◆ WORK ITEM: Copy each line below that has "height".

◆ DATA SHOWN:
* * * * * * * * *

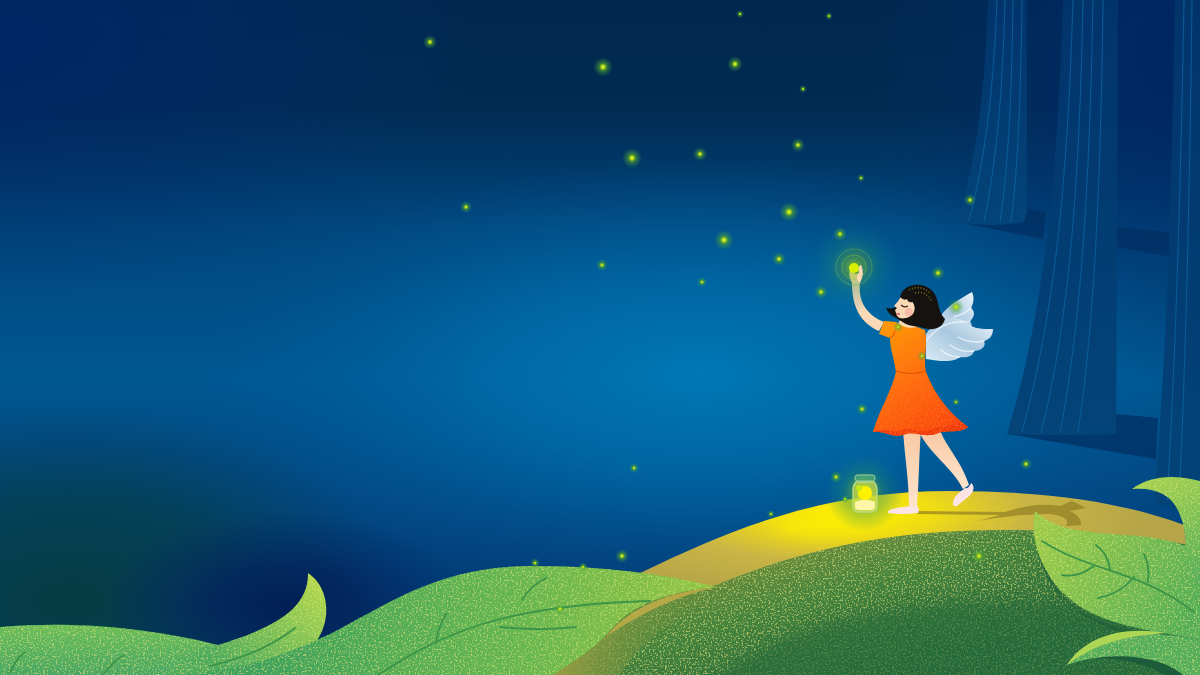
<!DOCTYPE html>
<html lang="en">
<head>
<meta charset="utf-8">
<title>Firefly night</title>
<style>
:root{--night:#012a50;--trunk:#023d70;--trunk-line:#0c63a0;--trunk-shade:#022f62;--skin:#fbd9b6;--hair:#15120f;--leaf-vein:#3c9448;--glow:#d8f000;--shoe:#fbe3e6}
html,body{margin:0;height:100%;overflow:hidden;background:var(--night)}
.scene{display:block;width:1200px;height:675px}
.trunk{fill:url(#trunkFill)}
.bark{fill:none;stroke:var(--trunk-line);stroke-width:1.2;opacity:.75}
.trunk-shadow{fill:var(--trunk-shade);opacity:.75}
.vein{fill:none;stroke:var(--leaf-vein);stroke-width:1.8;stroke-linecap:round}
.feather{fill:none;stroke:#f4fbff;stroke-width:1.3;opacity:.8;stroke-linecap:round}
.skin{fill:var(--skin)}
.hair{fill:var(--hair)}
.shoe{fill:var(--shoe)}
</style>
</head>
<body>
<svg class="scene" viewBox="0 0 1200 675" role="img" aria-label="A winged girl in an orange dress reaches for a firefly on a hill at night">
<defs>
<linearGradient id="sky" x1="0" y1="0" x2="0" y2="1">
<stop offset="0" stop-color="#00274f"/><stop offset=".16" stop-color="#012b52"/><stop offset=".34" stop-color="#01477f"/><stop offset=".56" stop-color="#005792"/><stop offset=".75" stop-color="#024783"/><stop offset="1" stop-color="#03306c"/>
</linearGradient>
<radialGradient id="skyLight" gradientUnits="userSpaceOnUse" cx="0" cy="0" r="1" gradientTransform="translate(700 375) scale(500 215)">
<stop offset="0" stop-color="#0078b4"/><stop offset=".45" stop-color="#006fac" stop-opacity=".7"/><stop offset="1" stop-color="#005a98" stop-opacity="0"/>
</radialGradient>
<radialGradient id="skyCorner"><stop offset="0" stop-color="#002564"/><stop offset="1" stop-color="#00306c" stop-opacity="0"/></radialGradient>
<radialGradient id="skyGreen"><stop offset="0" stop-color="#053c42"/><stop offset=".5" stop-color="#053f50" stop-opacity=".85"/><stop offset="1" stop-color="#05405c" stop-opacity="0"/></radialGradient>
<radialGradient id="skyNavy"><stop offset="0" stop-color="#021f55"/><stop offset=".4" stop-color="#02245c" stop-opacity=".8"/><stop offset="1" stop-color="#022a66" stop-opacity="0"/></radialGradient>
<linearGradient id="trunkFill" x1="0" y1="0" x2="0" y2="1"><stop offset="0" stop-color="#02346a"/><stop offset="1" stop-color="#034479"/></linearGradient>
<radialGradient id="hillTop" gradientUnits="userSpaceOnUse" cx="0" cy="0" r="1" gradientTransform="translate(850 512) scale(300 85)">
<stop offset="0" stop-color="#fff000"/><stop offset=".28" stop-color="#f0dc14"/><stop offset=".6" stop-color="#c9b545"/><stop offset="1" stop-color="#b5a548"/>
</radialGradient>
<linearGradient id="hillFront" gradientUnits="userSpaceOnUse" x1="860" y1="530" x2="900" y2="675">
<stop offset="0" stop-color="#6c8c3a"/><stop offset=".35" stop-color="#45843e"/><stop offset="1" stop-color="#276a3a"/>
</linearGradient>
<linearGradient id="hillEdge" gradientUnits="userSpaceOnUse" x1="560" y1="640" x2="700" y2="665"><stop offset="0" stop-color="#9a9d42"/><stop offset="1" stop-color="#5d8c3c" stop-opacity="0"/></linearGradient>
<linearGradient id="leafLeft" gradientUnits="userSpaceOnUse" x1="260" y1="0" x2="710" y2="0"><stop offset="0" stop-color="#3ea25d"/><stop offset=".6" stop-color="#68b750"/><stop offset="1" stop-color="#94c544"/></linearGradient>
<linearGradient id="leafLow" gradientUnits="userSpaceOnUse" x1="0" y1="625" x2="0" y2="680"><stop offset="0" stop-color="#6cbd58"/><stop offset="1" stop-color="#45a565"/></linearGradient>
<linearGradient id="leafCurl" gradientUnits="userSpaceOnUse" x1="310" y1="575" x2="240" y2="675"><stop offset="0" stop-color="#b4d84c"/><stop offset="1" stop-color="#4fac5f"/></linearGradient>
<linearGradient id="leafRight" gradientUnits="userSpaceOnUse" x1="1040" y1="530" x2="1190" y2="620"><stop offset="0" stop-color="#9ccb4a"/><stop offset="1" stop-color="#54ae58"/></linearGradient>
<linearGradient id="leafTop" gradientUnits="userSpaceOnUse" x1="1150" y1="480" x2="1200" y2="580"><stop offset="0" stop-color="#a5d150"/><stop offset="1" stop-color="#55ae5c"/></linearGradient>
<linearGradient id="dressFill" gradientUnits="userSpaceOnUse" x1="885" y1="325" x2="945" y2="430"><stop offset="0" stop-color="#ff9a06"/><stop offset=".45" stop-color="#ff7207"/><stop offset="1" stop-color="#fb480a"/></linearGradient>
<linearGradient id="wingFill" x1="0" y1="1" x2="1" y2="0"><stop offset="0" stop-color="#d9eaf4"/><stop offset=".5" stop-color="#a9c8df"/><stop offset="1" stop-color="#edf6fb"/></linearGradient>
<linearGradient id="legFill" x1="0" y1="0" x2="0" y2="1"><stop offset="0" stop-color="#f8c9a2"/><stop offset="1" stop-color="#fde4cd"/></linearGradient>
<radialGradient id="spark"><stop offset="0" stop-color="#e8f53a"/><stop offset=".18" stop-color="#a9d815"/><stop offset=".4" stop-color="#5fae2a" stop-opacity=".55"/><stop offset="1" stop-color="#2f9a4a" stop-opacity="0"/></radialGradient>
<radialGradient id="halo"><stop offset="0" stop-color="#c9e600" stop-opacity=".95"/><stop offset=".2" stop-color="#7fbf1e" stop-opacity=".65"/><stop offset=".5" stop-color="#258f6c" stop-opacity=".4"/><stop offset="1" stop-color="#0a7a90" stop-opacity="0"/></radialGradient>
<filter id="grainLight" x="0" y="0" width="1" height="1">
<feTurbulence type="fractalNoise" baseFrequency=".55" numOctaves="2" seed="4"/>
<feColorMatrix values="0 0 0 0 .74  0 0 0 0 .85  0 0 0 0 .22  0 0 0 7 -3.8"/>
<feComposite in2="SourceAlpha" operator="in" result="dots"/>
<feComponentTransfer in="dots" result="soft"><feFuncA type="linear" slope=".42"/></feComponentTransfer>
<feMerge><feMergeNode in="SourceGraphic"/><feMergeNode in="soft"/></feMerge>
</filter>
<filter id="grainDress" x="0" y="0" width="1" height="1">
<feTurbulence type="fractalNoise" baseFrequency=".6" numOctaves="2" seed="9"/>
<feColorMatrix values="0 0 0 0 .95  0 0 0 0 .2  0 0 0 0 .02  0 0 0 7 -3.8"/>
<feComposite in2="SourceAlpha" operator="in" result="dots"/>
<feComponentTransfer in="dots" result="soft"><feFuncA type="linear" slope=".5"/></feComponentTransfer>
<feMerge><feMergeNode in="SourceGraphic"/><feMergeNode in="soft"/></feMerge>
</filter>
<filter id="blur" x="-20%" y="-40%" width="140%" height="180%"><feGaussianBlur stdDeviation="7"/></filter>
<circle id="firefly" r="10" fill="url(#spark)"/>
<clipPath id="hillClip"><path d="M553 675C590 640 640 600 716 585C800 550 890 530 1000 530Q1110 530 1200 547V675Z"/></clipPath>
</defs>

<g id="night-sky">
<rect width="1200" height="675" fill="url(#sky)"/>
<ellipse cx="0" cy="40" rx="480" ry="260" fill="url(#skyCorner)"/>
<ellipse cx="1200" cy="60" rx="330" ry="330" fill="url(#skyCorner)"/>
<rect width="1200" height="675" fill="url(#skyLight)"/>
<ellipse cx="70" cy="600" rx="330" ry="200" fill="url(#skyGreen)"/>
<ellipse cx="285" cy="605" rx="180" ry="95" fill="url(#skyNavy)"/>
</g>

<g id="trees">
<path class="trunk-shadow" d="M957 222L1027 209L1046 212L1043 239ZM1117 227L1175 233L1172 257L1117 247ZM1007 434L1117 414L1158 418L1156 459Z"/>
<path class="trunk" d="M988 0H1027V213L1024 222Q990 228 957 222C977 160 985 90 988 0Z"/>
<path class="trunk" d="M1063 0H1118L1116 434Q1060 436 1007 434C1045 310 1058 170 1063 0Z"/>
<path class="trunk" d="M1175 0H1200V520L1154 502C1168 340 1172 170 1175 0Z"/>
<path class="bark" d="M997 0C994 90 985 160 969 221M1005 0C1003 90 997 160 984 222M1013 0C1012 90 1008 170 1000 222M1022 0C1021 90 1018 170 1011 222M1073 0C1068 170 1056 310 1022 432M1083 0C1080 170 1070 320 1041 433M1093 0C1090 170 1082 320 1060 433M1103 0C1101 170 1095 320 1078 432M1184 0C1181 170 1177 340 1167 500M1192 0C1190 170 1187 340 1179 500"/>
</g>

<g id="hill">
<path d="M560 675L640 573C730 530 820 491 950 491C1060 491 1130 505 1184 525L1200 675Z" fill="url(#hillTop)"/>
<path d="M770 530Q840 500 905 514Q890 533 800 534Z" fill="#fff000" opacity=".6" filter="url(#blur)"/>
<g filter="url(#grainLight)">
<path d="M553 675C575 652 590 640 612 620C640 600 680 592 716 585C800 550 890 530 1000 530Q1110 530 1200 547V675Z" fill="url(#hillFront)"/>
</g>
<g clip-path="url(#hillClip)">
<path d="M553 675C600 625 650 592 730 583C690 610 640 640 620 675Z" fill="url(#hillEdge)"/>
<path d="M700 690C800 600 960 590 1200 610V690Z" fill="#256a3a" opacity=".65" filter="url(#blur)"/>
</g>
<path d="M607 636C630 606 670 592 716 587Q660 600 607 636Z" fill="#b5a847"/>
<path id="girl-shadow" d="M916 511L1005 512Q1035 502 1060 506L1072 501L1086 508L1070 511Q1082 517 1081 525L1066 526Q1072 517 1050 514Q1015 514 978 521L1000 515L917 514Z" fill="#8d7a22" opacity=".65"/>
</g>

<g id="leaves-left">
<path d="M0 627C80 620 160 630 218 645L260 675H0Z" fill="url(#leafLow)" filter="url(#grainLight)"/>
<path d="M165 675C200 640 218 645 218 645C265 630 309 613 308 573C328 586 333 618 316 642L270 675Z" fill="url(#leafCurl)" filter="url(#grainLight)"/>
<path d="M175 675C260 668 290 652 330 634C390 603 440 565 535 566C600 566 660 573 717 587C640 594 620 620 607 634C590 652 572 662 553 675Z" fill="url(#leafLeft)" filter="url(#grainLight)"/>
<path class="vein" d="M378 675C440 635 500 605 650 601M436 643Q438 627 446 614M522 600Q530 586 546 578M500 627Q540 631 576 627M10 673Q15 660 25 652M103 675Q112 662 124 655M210 666Q262 654 295 628"/>
</g>

<g id="leaves-right">
<path d="M1035 512C1034 570 1050 615 1140 632H1200V650L1130 634C1070 620 1040 585 1035 512Z" fill="#1d5c3a" opacity=".6"/>
<path d="M1035 511C1070 545 1140 525 1190 548L1200 556V640C1140 628 1095 625 1062 592C1038 566 1030 535 1035 511Z" fill="url(#leafRight)" filter="url(#grainLight)"/>
<path class="vein" d="M1042 541C1090 572 1140 570 1194 612M1110 569Q1108 554 1096 545M1148 582Q1150 566 1144 554M1094 566Q1078 578 1062 575M1134 577Q1120 594 1098 598"/>
<path d="M1132 489C1150 476 1172 474 1200 481V588C1180 560 1190 540 1181 518C1175 498 1160 487 1132 489Z" fill="url(#leafTop)" filter="url(#grainLight)"/>
<path d="M1067 665C1090 655 1130 655 1165 675H1200V650L1150 636Z" fill="#1d5c3a"/>
<path d="M1067 665C1084 638 1120 624 1200 640V675H1183C1160 655 1110 650 1067 665Z" fill="url(#leafTop)" filter="url(#grainLight)"/>
<path d="M1067 665C1084 638 1120 625 1166 633C1120 636 1092 646 1067 665Z" fill="#aed655"/>
</g>

<g id="jar">
<circle cx="864" cy="492" r="40" fill="url(#halo)"/>
<path d="M856 482Q853 485 853 490V506Q853 512 859 512H871Q877 512 877 506V490Q877 485 874 482Z" fill="#e3e84a" fill-opacity=".6" stroke="#b9dc8c" stroke-width="1.3"/>
<rect x="855" y="475" width="20" height="6" rx="2.5" fill="#5fb573" fill-opacity=".6" stroke="#9fd3a0"/>
<path d="M855 502Q865 497 875 502V506Q875 510 871 510H859Q855 510 855 506Z" fill="#fdf6a8"/>
<circle cx="865" cy="493" r="7" fill="#fff200"/>
<circle cx="859" cy="488" r="3" fill="#c5e61a"/>
</g>

<g id="girl">
<g id="wings">
<path d="M938 322C943 308 955 302 972 292C975 299 973 304 971 308C976 312 974 318 970 321C974 326 970 333 962 336L936 340Z" fill="url(#wingFill)"/>
<path d="M926 334C938 317 952 316 963 320C974 330 982 329 993 329C993 337 988 340 984 341C987 347 980 351 974 351C973 357 965 358 960 357C955 362 942 362 926 359Z" fill="url(#wingFill)"/>
<path class="feather" d="M971 308Q963 315 954 317M970 321Q965 323 962 321M984 341Q970 344 958 337M974 351Q960 353 950 345M960 357Q948 357 941 350M927 340Q942 321 962 322"/>
</g>
<g id="legs">
<path d="M918 430L940 430C945 445 962 462 969 485L963 489C953 468 930 455 918 430Z" fill="url(#legFill)"/>
<path d="M903 430H921C919 455 919 480 917 508H909C909 480 905 460 903 430Z" fill="url(#legFill)"/>
<path class="shoe" d="M971 483C976 487 973 493 968 497L957 506Q952 507 953 502C955 494 962 491 965 488Q969 489 971 483Z"/>
<path class="shoe" d="M909 506Q914 510 917 505Q920 510 918 513Q902 515 888 513C887 508 900 508 909 506Z"/>
</g>
<path id="arm" class="skin" d="M852 283C848 275 849 270 852 268L855 274L859 273Q857 266 861 265Q864 272 860 282C858 300 865 314 884 322L879 331C861 323 852 308 852 283Z"/>
<path id="neck" class="skin" d="M902 314L917 316L916 330H896Z"/>
<g id="dress" filter="url(#grainDress)">
<path d="M884 321L896 322Q906 330 917 327L925 330C928 345 923 358 926 372C936 398 952 415 968 427C960 434 945 429 936 434C922 438 914 430 903 435C892 438 884 430 873 432C880 408 890 395 896 372C894 358 890 348 890 338L879 334Z" fill="url(#dressFill)"/>
<path d="M873 432C884 430 892 438 903 435C914 430 922 438 936 434C945 429 960 434 968 427L960 421C948 430 940 425 930 430C918 434 910 426 900 431C890 433 882 427 873 432Z" fill="#f23a08"/>
</g>
<path d="M896 371Q911 376 926 371M890 338Q894 336 895 331" fill="none" stroke="#e65205" stroke-width="1.2"/>
<g id="head">
<path class="hair" d="M901 294C906 283 925 281 934 293C940 302 937 311 945 319C942 330 930 331 920 327C912 326 906 325 901 321C895 318 892 314 886 308C892 310 896 308 899 305Z"/>
<path class="skin" fill="#fde2cf" d="M902 295Q911 299 914 304Q917 315 906 318Q897 320 896 313L895 310L897 308L894 306Q898 302 902 295Z"/>
<path class="hair" d="M900 297Q905 287 917 290L921 312Q915 309 913 302Q908 303 907 299Q904 301 900 297ZM886 308Q892 310 896 307Q892 314 898 318Q889 316 886 308Z"/>
<circle cx="909" cy="312" r="4" fill="#f6a29b" opacity=".55"/>
<path d="M901 305Q904 308 908 306" fill="none" stroke="#3a2520" stroke-width="1.2"/>
<path d="M896 314L900 314" stroke="#d2504a" stroke-width="1.3"/>
<path d="M909 290Q920 284 930 293M915 293Q926 290 932 302" fill="none" stroke="#77731c" stroke-width="1.6" stroke-dasharray="1 2"/>
</g>
</g>

<g id="held-light">
<circle cx="854" cy="267" r="46" fill="url(#halo)" opacity=".7"/>
<circle cx="854" cy="267" r="18" fill="none" stroke="#63b06a" opacity=".55"/>
<circle cx="854" cy="267" r="12" fill="none" stroke="#8ccb3b" opacity=".4"/>
<circle cx="854" cy="268" r="5" fill="var(--glow)"/>
<path class="skin" d="M858 281Q855 277 859 273Q858 266 861 265Q865 273 860 283Z"/>
</g>

<g id="fireflies">
<use href="#firefly" x="603" y="67"/><use href="#firefly" x="632" y="158"/><use href="#firefly" x="724" y="240"/><use href="#firefly" x="789" y="212"/>
<use href="#firefly" transform="translate(430 42) scale(.7)"/><use href="#firefly" transform="translate(735 64) scale(.8)"/><use href="#firefly" transform="translate(798 145) scale(.7)"/><use href="#firefly" transform="translate(700 154) scale(.7)"/>
<use href="#firefly" transform="translate(779 259) scale(.7)"/><use href="#firefly" transform="translate(821 292) scale(.7)"/><use href="#firefly" transform="translate(840 234) scale(.7)"/><use href="#firefly" transform="translate(938 273) scale(.7)"/>
<use href="#firefly" transform="translate(602 265) scale(.6)"/><use href="#firefly" transform="translate(466 207) scale(.6)"/><use href="#firefly" transform="translate(970 200) scale(.6)"/><use href="#firefly" transform="translate(862 409) scale(.6)"/>
<use href="#firefly" transform="translate(1026 464) scale(.6)"/><use href="#firefly" transform="translate(836 477) scale(.6)"/><use href="#firefly" transform="translate(622 556) scale(.7)"/><use href="#firefly" transform="translate(634 468) scale(.5)"/>
<use href="#firefly" transform="translate(702 282) scale(.5)"/><use href="#firefly" transform="translate(740 14) scale(.4)"/><use href="#firefly" transform="translate(829 16) scale(.4)"/><use href="#firefly" transform="translate(803 89) scale(.4)"/>
<use href="#firefly" transform="translate(861 178) scale(.4)"/><use href="#firefly" transform="translate(956 402) scale(.4)"/><use href="#firefly" transform="translate(771 514) scale(.4)"/><use href="#firefly" transform="translate(845 499) scale(.4)"/>
<use href="#firefly" transform="translate(535 563) scale(.5)"/><use href="#firefly" transform="translate(583 567) scale(.5)"/><use href="#firefly" transform="translate(560 609) scale(.6)"/><use href="#firefly" transform="translate(956 307) scale(.8)"/>
<use href="#firefly" transform="translate(979 556) scale(.8)"/><use href="#firefly" transform="translate(898 327) scale(.5)"/><use href="#firefly" transform="translate(922 356) scale(.5)"/>
</g>
</svg>
</body>
</html>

* * * * * * * * *

◆ ANSWER TO THIS PROBLEM:
html,body{margin:0;height:100%;overflow:hidden;background:var(--night)}
.scene{display:block;width:1200px;height:675px}
<filter id="grainLight" x="0" y="0" width="1" height="1">
<filter id="grainDress" x="0" y="0" width="1" height="1">
<filter id="blur" x="-20%" y="-40%" width="140%" height="180%"><feGaussianBlur stdDeviation="7"/></filter>
<rect width="1200" height="675" fill="url(#sky)"/>
<rect width="1200" height="675" fill="url(#skyLight)"/>
<rect x="855" y="475" width="20" height="6" rx="2.5" fill="#5fb573" fill-opacity=".6" stroke="#9fd3a0"/>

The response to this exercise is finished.